START ENTRIES SHOWN

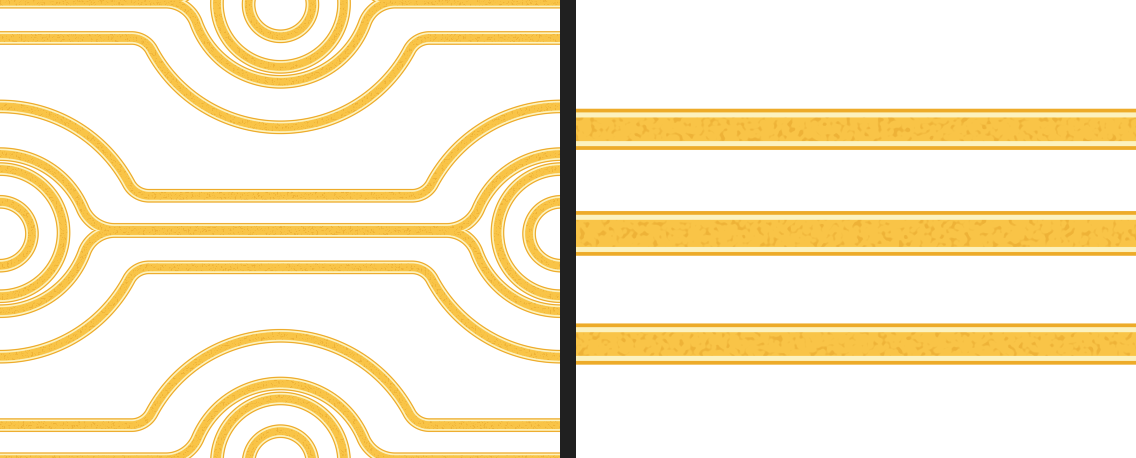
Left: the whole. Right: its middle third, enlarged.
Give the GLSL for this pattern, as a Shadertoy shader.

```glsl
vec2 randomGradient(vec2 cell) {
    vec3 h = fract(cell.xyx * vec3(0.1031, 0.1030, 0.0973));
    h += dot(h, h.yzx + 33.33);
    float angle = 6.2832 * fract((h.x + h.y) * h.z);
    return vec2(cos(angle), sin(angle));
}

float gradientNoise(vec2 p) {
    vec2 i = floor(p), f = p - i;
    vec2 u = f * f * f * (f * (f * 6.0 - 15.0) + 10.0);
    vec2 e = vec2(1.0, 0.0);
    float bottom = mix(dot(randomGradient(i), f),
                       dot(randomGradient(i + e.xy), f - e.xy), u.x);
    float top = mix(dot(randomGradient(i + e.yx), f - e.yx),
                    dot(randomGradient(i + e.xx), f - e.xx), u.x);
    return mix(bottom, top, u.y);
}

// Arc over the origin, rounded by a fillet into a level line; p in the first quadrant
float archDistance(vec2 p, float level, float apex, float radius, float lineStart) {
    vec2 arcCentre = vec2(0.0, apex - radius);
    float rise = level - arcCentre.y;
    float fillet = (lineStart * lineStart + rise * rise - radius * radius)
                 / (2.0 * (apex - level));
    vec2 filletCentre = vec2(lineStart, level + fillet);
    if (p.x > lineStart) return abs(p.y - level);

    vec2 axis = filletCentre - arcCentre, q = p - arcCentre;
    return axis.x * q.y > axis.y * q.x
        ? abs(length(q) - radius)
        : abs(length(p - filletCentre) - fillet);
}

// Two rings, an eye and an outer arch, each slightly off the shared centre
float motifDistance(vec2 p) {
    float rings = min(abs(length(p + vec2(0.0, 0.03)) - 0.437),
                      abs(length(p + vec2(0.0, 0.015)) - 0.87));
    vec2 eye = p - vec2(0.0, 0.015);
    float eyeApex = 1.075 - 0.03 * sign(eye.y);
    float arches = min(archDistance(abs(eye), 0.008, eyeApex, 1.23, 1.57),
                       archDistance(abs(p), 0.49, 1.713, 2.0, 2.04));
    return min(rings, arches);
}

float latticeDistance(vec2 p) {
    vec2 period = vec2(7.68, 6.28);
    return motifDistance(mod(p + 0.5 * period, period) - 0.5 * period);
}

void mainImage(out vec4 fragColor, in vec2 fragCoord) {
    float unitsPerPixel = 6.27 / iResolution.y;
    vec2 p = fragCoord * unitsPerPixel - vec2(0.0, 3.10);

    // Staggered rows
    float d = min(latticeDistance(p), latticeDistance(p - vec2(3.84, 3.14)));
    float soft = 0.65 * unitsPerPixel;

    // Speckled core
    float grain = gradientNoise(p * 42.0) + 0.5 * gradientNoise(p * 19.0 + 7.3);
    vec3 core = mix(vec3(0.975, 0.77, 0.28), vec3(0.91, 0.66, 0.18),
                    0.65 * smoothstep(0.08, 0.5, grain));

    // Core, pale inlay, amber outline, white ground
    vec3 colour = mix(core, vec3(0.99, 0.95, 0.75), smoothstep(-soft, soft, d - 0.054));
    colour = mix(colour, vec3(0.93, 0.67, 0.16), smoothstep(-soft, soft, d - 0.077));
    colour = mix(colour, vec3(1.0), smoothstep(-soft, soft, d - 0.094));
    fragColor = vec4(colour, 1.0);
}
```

END ENTRIES SHOWN

> [WORK TASK]: Scan the data for lines containing "lineStart" and copy all of them.

> [RESPONSE TO THE TASK]:
float archDistance(vec2 p, float level, float apex, float radius, float lineStart) {
    float fillet = (lineStart * lineStart + rise * rise - radius * radius)
    vec2 filletCentre = vec2(lineStart, level + fillet);
    if (p.x > lineStart) return abs(p.y - level);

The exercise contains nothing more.